▸ **What you have to do**:
Write how many lines in the records below include the string "ellipse". No other text should be given.

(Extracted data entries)
━━━

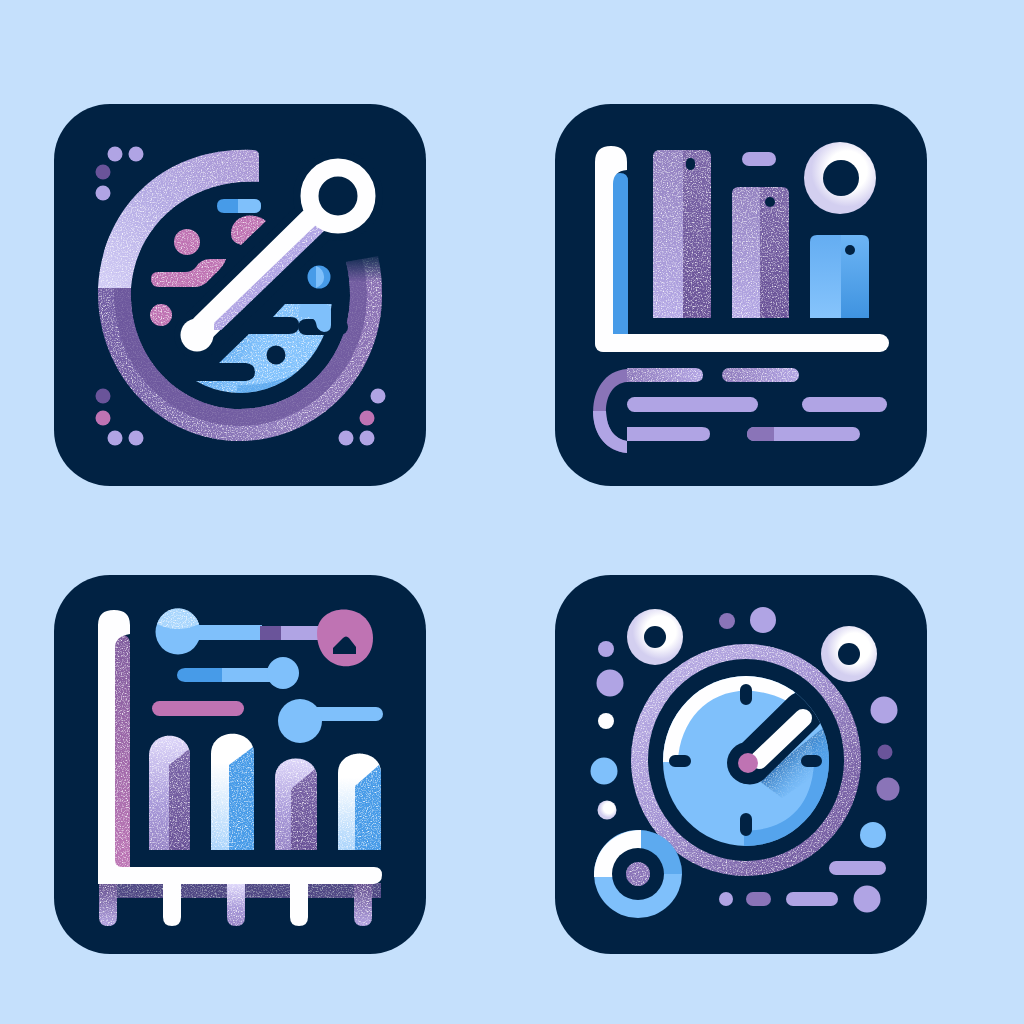
<!DOCTYPE html>
<html lang="en">
<head>
<meta charset="utf-8">
<title>Analytics icon set</title>
<style>
:root{--sky:#c5e0fc;--navy:#012243;--white:#fefeff;--lilac:#b0a4e4;--violet:#8a74b8;--plum:#6a549a;--blue:#7fc0fb;--azure:#479be8;--pink:#bf73b3}
html,body{margin:0;width:1024px;height:1024px;overflow:hidden;background:var(--sky)}
svg{display:block}
.navy{fill:var(--navy)}.white{fill:var(--white)}.lilac{fill:var(--lilac)}.violet{fill:var(--violet)}.plum{fill:var(--plum)}.blue{fill:var(--blue)}.azure{fill:var(--azure)}.pink{fill:var(--pink)}
.line{fill:none;stroke-linecap:round;stroke-linejoin:round}
.s-navy{stroke:var(--navy)}.s-white{stroke:var(--white)}.s-lilac{stroke:var(--lilac)}.s-blue{stroke:var(--blue)}.s-pink{stroke:var(--pink)}.s-violet{stroke:var(--violet)}
.grain{filter:url(#grain)}
</style>
</head>
<body>
<svg width="1024" height="1024" viewBox="0 0 1024 1024" role="img" aria-label="Four analytics icons: gauge, bar chart with notes, column chart with sliders, and dial">
<defs>
<filter id="grain" x="0" y="0" width="1" height="1" color-interpolation-filters="sRGB">
<feTurbulence type="fractalNoise" baseFrequency=".8" numOctaves="2" seed="4" result="noise"/>
<feColorMatrix in="noise" values="0 0 0 0 1  0 0 0 0 1  0 0 0 0 1  0 2.4 0 0 -1.15" result="specks"/>
<feComposite in="specks" in2="SourceGraphic" operator="in" result="dust"/>
<feMerge><feMergeNode in="SourceGraphic"/><feMergeNode in="dust"/></feMerge>
</filter>
<linearGradient id="ring-light" x1="0" y1="1" x2="1" y2="0"><stop offset="0" stop-color="#d2cdf6"/><stop offset=".5" stop-color="#b3a9e3"/><stop offset="1" stop-color="#a793d2"/></linearGradient>
<linearGradient id="ring-dark" x1="0" y1="0" x2="1" y2="0"><stop offset="0" stop-color="#715ca3"/><stop offset=".6" stop-color="#907cbd"/><stop offset="1" stop-color="#8a70b3"/></linearGradient>
<linearGradient id="fade-top" x1="0" y1="0" x2="0" y2="1"><stop offset="0" stop-color="#012243"/><stop offset="1" stop-color="#012243" stop-opacity="0"/></linearGradient>
<linearGradient id="bar-violet" x1="0" y1="0" x2="0" y2="1"><stop offset="0" stop-color="#9280bf"/><stop offset="1" stop-color="#b5a9e6"/></linearGradient>
<linearGradient id="bar-plum" x1="0" y1="0" x2="0" y2="1"><stop offset="0" stop-color="#7b66a8"/><stop offset="1" stop-color="#695297"/></linearGradient>
<linearGradient id="bar-blue" x1="0" y1="0" x2="0" y2="1"><stop offset="0" stop-color="#64adf2"/><stop offset="1" stop-color="#86c4fc"/></linearGradient>
<linearGradient id="bar-azure" x1="0" y1="0" x2="0" y2="1"><stop offset="0" stop-color="#6db5f5"/><stop offset="1" stop-color="#3f93e0"/></linearGradient>
<linearGradient id="col-white" x1="0" y1="0" x2="0" y2="1"><stop offset=".25" stop-color="#fff"/><stop offset="1" stop-color="#a9d3fb"/></linearGradient>
<linearGradient id="col-lilac" x1="0" y1="0" x2="0" y2="1"><stop offset="0" stop-color="#ded7fa"/><stop offset=".6" stop-color="#a798d8"/><stop offset="1" stop-color="#9684c6"/></linearGradient>
<linearGradient id="line-violet" x1="0" y1="0" x2="1" y2="0"><stop offset="0" stop-color="#8e7abb"/><stop offset="1" stop-color="#b3a5e4"/></linearGradient>
<linearGradient id="leg" x1="0" y1="0" x2="0" y2="1"><stop offset="0" stop-color="#65508f"/><stop offset="1" stop-color="#b5a5e3"/></linearGradient>
<linearGradient id="lens" x1="0" y1=".2" x2="1" y2=".5"><stop offset=".2" stop-color="#5aa6ed"/><stop offset=".5" stop-color="#82c2fc"/></linearGradient>
<linearGradient id="bezel" x1="0" y1="0" x2="1" y2="1"><stop offset="0" stop-color="#beb3e9"/><stop offset=".45" stop-color="#a393d3"/><stop offset=".75" stop-color="#7b64a8"/><stop offset="1" stop-color="#715a9e"/></linearGradient>
<linearGradient id="hand-shadow" gradientUnits="userSpaceOnUse" x1="775" y1="755" x2="805" y2="785"><stop offset="0" stop-color="#1e5c9f"/><stop offset="1" stop-color="#4e9fe9" stop-opacity="0"/></linearGradient>
<linearGradient id="axis-pink" x1="0" y1="0" x2="0" y2="1"><stop offset="0" stop-color="#7f5c9e"/><stop offset="1" stop-color="#bd75b5"/></linearGradient>
<radialGradient id="white-ball" cx=".6" cy=".4"><stop offset=".55" stop-color="#fff"/><stop offset="1" stop-color="#d3cff0"/></radialGradient>
<clipPath id="lens-clip"><ellipse cx="240" cy="295" rx="92" ry="98"/></clipPath>
<clipPath id="face-clip"><ellipse cx="746" cy="761" rx="83" ry="85"/></clipPath>
<g id="corner-dots" class="lilac"><circle r="7.5"/><circle cx="21" r="7.5"/></g>
</defs>

<rect width="1024" height="1024" fill="var(--sky)"/>
<g id="tiles" class="navy">
<rect x="54" y="104" width="372" height="382" rx="56"/>
<rect x="555" y="104" width="372" height="382" rx="56"/>
<rect x="54" y="575" width="372" height="379" rx="56"/>
<rect x="555" y="575" width="372" height="379" rx="56"/>
</g>

<g id="gauge">
<g class="grain">
<path fill="url(#ring-light)" d="M98 288C102 208 164 146 253 150Q259 150 259 156V182C191 178 136 224 131 288Z"/>
<path fill="url(#ring-dark)" d="M98 288H131C128 360 182 409 240 409C302 409 350 358 350 295Q350 278 346 262L378 256C382 276 382 284 382 295C382 376 318 441 240 441C160 441 96 374 98 288Z"/>
</g>
<path class="plum" opacity=".75" d="M114 288H131C128 360 182 409 240 409C302 409 350 358 350 295Q350 278 346 262L362 259Q367 278 367 295C367 367 310 426 240 426C168 426 112 366 114 288Z"/>
<path fill="url(#fade-top)" d="M342 252H386V282H342Z"/>
<use href="#corner-dots" x="115" y="154"/>
<use href="#corner-dots" x="115" y="438"/>
<use href="#corner-dots" x="346" y="438"/>
<g class="lilac"><circle cx="103" cy="193" r="7.5"/><circle cx="378" cy="396" r="7.5"/></g>
<circle class="plum" cx="103" cy="172" r="7.5"/>
<circle class="plum" cx="103" cy="396" r="7.5"/>
<circle class="pink" cx="103" cy="418" r="7.5"/>
<circle class="pink" cx="367" cy="418" r="7.5"/>
<g class="pink grain">
<circle cx="187" cy="242" r="13"/>
<circle cx="161" cy="315" r="11"/>
<path d="M158 272H185Q192 272 196 267Q201 259 210 259H226Q224 266 215 274L207 282Q202 287 194 287H158Q151 286 151 279T158 272Z"/>
<path d="M231 234C231 216 252 210 266 221L241 245Q231 242 231 234Z"/>
</g>
<path class="azure" d="M224 199H254Q261 199 261 206T254 213H224Q217 213 217 206T224 199Z"/>
<path class="blue" d="M238 199H254Q261 199 261 206T254 213H238Z"/>
<circle class="azure" cx="319" cy="277" r="11.5"/>
<path class="blue" d="M316 266A11.500 11.500 0 0 1 316 288Z"/>
<g clip-path="url(#lens-clip)">
<path class="grain" fill="url(#lens)" d="M285 304H340V400H190V381H246Q255 380 255 372T246 363H219L249 334H289Q299 334 299 325T289 317H273Z"/>
<path class="azure" opacity=".55" d="M327 334C318 368 284 386 238 385L236 394H330Z"/>
</g>
<path class="line s-navy" stroke-width="16" d="M306 327H340"/>
<path class="blue" d="M301 304H325Q331 304 331 311V325Q331 332 324 332Q317 331 316 323Q315 318 307 317H298Z"/>
<circle class="navy" cx="276" cy="355" r="9.500"/>
<path class="line s-navy" stroke-width="48" d="M198 335L316 220"/>
<circle class="navy" cx="338" cy="196" r="45"/>
<path class="line s-white" stroke-width="27" d="M204 327L312 221"/>
<path class="line s-lilac grain" stroke-width="10" stroke-linecap="butt" d="M214 330L324 224"/>
<circle class="white" cx="197" cy="335" r="16.500"/>
<circle class="line s-white" cx="338" cy="196" r="28.500" stroke-width="18"/>
</g>

<g id="bar-chart">
<path class="azure" d="M612 334V181Q612 173 620 173T628 181V334Z"/>
<path class="line s-white" stroke-width="18" d="M604 343H880"/>
<path class="white" d="M595 162Q595 146 611 146T627 162V170Q613 171 613 184V334H640V352H604Q595 352 595 343Z"/>
<g class="grain">
<path fill="url(#bar-violet)" d="M653 318V157Q653 150 660 150H684V318Z"/>
<path fill="url(#bar-plum)" d="M683 150H704Q711 150 711 157V318H683Z"/>
<path fill="url(#bar-violet)" d="M732 318V194Q732 187 739 187H761V318Z"/>
<path fill="url(#bar-plum)" d="M760 187H782Q789 187 789 194V318H760Z"/>
</g>
<path fill="url(#bar-blue)" d="M810 318V242Q810 235 817 235H842V318Z"/>
<path fill="url(#bar-azure)" d="M841 235H862Q869 235 869 242V318H841Z"/>
<rect class="navy" x="686" y="158" width="9" height="12" rx="4.500"/>
<circle class="navy" cx="770" cy="202" r="5"/><circle class="navy" cx="850" cy="250" r="5"/>
<rect class="lilac" x="742" y="152" width="34" height="14" rx="7"/>
<circle cx="840" cy="178" r="36" fill="url(#white-ball)"/><circle class="navy" cx="841" cy="178" r="18"/>
<g id="notes">
<path class="violet" d="M627 369C582 372 582 450 627 453V441C599 437 599 384 627 382Z"/>
<path class="lilac" d="M593 411C593 437 608 451 627 453V441Q607 437 606 411Z"/>
<g class="lilac">
<rect x="627" y="397" width="131" height="15" rx="7.500"/>
<rect x="802" y="397" width="85" height="15" rx="7.500"/>
<path d="M627 427H702Q710 427 710 434T702 441H627Z"/>
<rect x="747" y="427" width="113" height="14" rx="7"/>
</g>
<g class="grain" fill="url(#line-violet)">
<path d="M627 368H696Q703 369 703 375T696 382H627Z"/>
<rect x="722" y="368" width="77" height="14" rx="7"/>
</g>
<path class="violet" d="M754 427H774V441H754Q747 440 747 434T754 427Z"/>
</g>
</g>

<g id="column-chart">
<path class="grain" fill="url(#axis-pink)" d="M114 867V644Q114 635 122 635T130 644V867Z"/>
<path class="plum grain" opacity=".75" d="M99 883H381V898H99Z"/>
<path class="white" d="M98 625Q98 610 114 610T130 625V634Q115 636 115 648V860Q115 867 122 867H374Q382 867 382 875T374 884H98Z"/>
<g id="legs">
<path class="grain" fill="url(#leg)" d="M99 884H117V917Q117 926 108 926T99 917Z"/>
<path class="white" d="M163 884H181V917Q181 926 172 926T163 917Z"/>
<path class="grain" fill="url(#col-lilac)" d="M227 884H245V917Q245 926 236 926T227 917Z"/>
<path class="white" d="M290 884H308V917Q308 926 299 926T290 917Z"/>
<path class="grain" fill="url(#leg)" d="M354 884H372V917Q372 926 363 926T354 917Z"/>
</g>
<g id="columns" class="grain">
<path fill="url(#col-lilac)" d="M149 850V756C149 729 190 729 190 756V850Z"/>
<path fill="url(#bar-plum)" d="M169 850V765L189 749Q190 752 190 756V850Z"/>
<path fill="url(#col-white)" d="M211 850V754C211 727 254 727 254 754V850Z"/>
<path class="azure" d="M229 850V765L253 747Q254 750 254 754V850Z"/>
<path fill="url(#col-lilac)" d="M275 850V778C275 752 317 752 317 778V850Z"/>
<path fill="url(#bar-plum)" d="M291 850V789L315 769Q317 773 317 778V850Z"/>
<path fill="url(#col-white)" d="M338 850V773C338 747 381 747 381 773V850Z"/>
<path class="azure" d="M355 850V786L379 765Q381 769 381 773V850Z"/>
</g>
<g id="sliders">
<path class="blue" d="M190 625H262V640H190Z"/>
<path class="plum" d="M260 626H282V640H260Z"/>
<path class="lilac" d="M281 626H325V640H281Z"/>
<circle class="blue" cx="178" cy="632" r="22.500"/>
<path class="grain" fill="#a9d6fd" d="M157 624C164 603 192 603 199 624Q178 634 157 624Z"/>
<path class="pink" d="M317 633C317 602 372 600 373 638C373 676 317 677 317 633Z"/>
<path class="navy" d="M333 648L343 638Q346 635 349 638L356 647V654H333Z"/>
<path class="azure" d="M185 668H224V682H185Q177 681 177 675T185 668Z"/>
<path class="blue" d="M222 668H275V682H222Z"/><circle class="blue" cx="283" cy="673" r="16"/>
<rect class="pink" x="152" y="701" width="92" height="15" rx="7.500"/>
<path class="line s-blue" stroke-width="14" d="M310 714H376"/><circle class="blue" cx="300" cy="721" r="22"/>
</g>
</g>

<g id="dial">
<g id="bubbles">
<circle class="violet" cx="727" cy="621" r="8"/>
<g class="lilac"><circle cx="763" cy="620" r="13"/><circle cx="606" cy="649" r="8"/><circle cx="610" cy="683" r="13.500"/><circle cx="884" cy="710" r="13.500"/><circle cx="867" cy="899" r="13.500"/><circle cx="726" cy="899" r="7"/></g>
<circle class="white" cx="606" cy="721" r="8"/>
<circle class="blue" cx="604" cy="771" r="13.500"/>
<circle cx="607" cy="810" r="9.500" fill="url(#white-ball)"/>
<circle class="plum" cx="885" cy="752" r="7.500"/>
<circle class="violet" cx="888" cy="789" r="11.500"/>
<circle class="blue" cx="873" cy="835" r="13"/>
<rect class="lilac" x="829" y="861" width="57" height="14" rx="7"/>
<rect class="lilac" x="786" y="892" width="52" height="14" rx="7"/>
<rect class="violet" x="746" y="892" width="25" height="14" rx="7"/>
</g>
<ellipse class="grain" cx="746" cy="760" rx="115" ry="116" fill="url(#bezel)"/>
<ellipse class="navy" cx="746" cy="760" rx="98" ry="101"/>
<g clip-path="url(#face-clip)">
<path class="blue" d="M663 676H829V846H663Z"/>
<path class="white" d="M663 762V676H810L787 701C728 672 680 708 678 762Z"/>
<path class="azure" opacity=".75" d="M814 762C812 814 777 832 744 830V846H830V732L810 742Z"/>
<path class="grain" fill="url(#hand-shadow)" d="M758 780L828 724L835 762L782 798Z"/>
<path class="line s-navy" stroke-width="41" d="M750 764L803 712"/>
</g>
<g class="line s-navy" stroke-width="12"><path d="M746 690V699M746 819V830M675 761H685M807 761H816"/></g>
<circle class="navy" cx="748" cy="763" r="21"/>
<path class="line s-white" stroke-width="18" d="M759 760L803 718"/>
<circle class="pink" cx="748" cy="763" r="10"/>
<circle cx="655" cy="637" r="28" fill="url(#white-ball)"/><circle class="navy" cx="655" cy="637" r="11"/>
<circle cx="849" cy="654" r="28" fill="url(#white-ball)"/><circle class="navy" cx="849" cy="654" r="11"/>
<g id="donut">
<circle class="blue" cx="638" cy="874" r="44"/>
<path class="white" d="M594 877C593 851 613 830 641 830V877Z"/>
<path class="azure" opacity=".6" d="M641 830C666 832 682 850 682 874H664Q663 853 641 850Z"/>
<circle class="navy" cx="638" cy="874" r="26"/>
<circle class="violet grain" cx="638" cy="874" r="12"/>
</g>
</g>
</svg>
</body>
</html>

━━━

▸ **Exercise response**:
4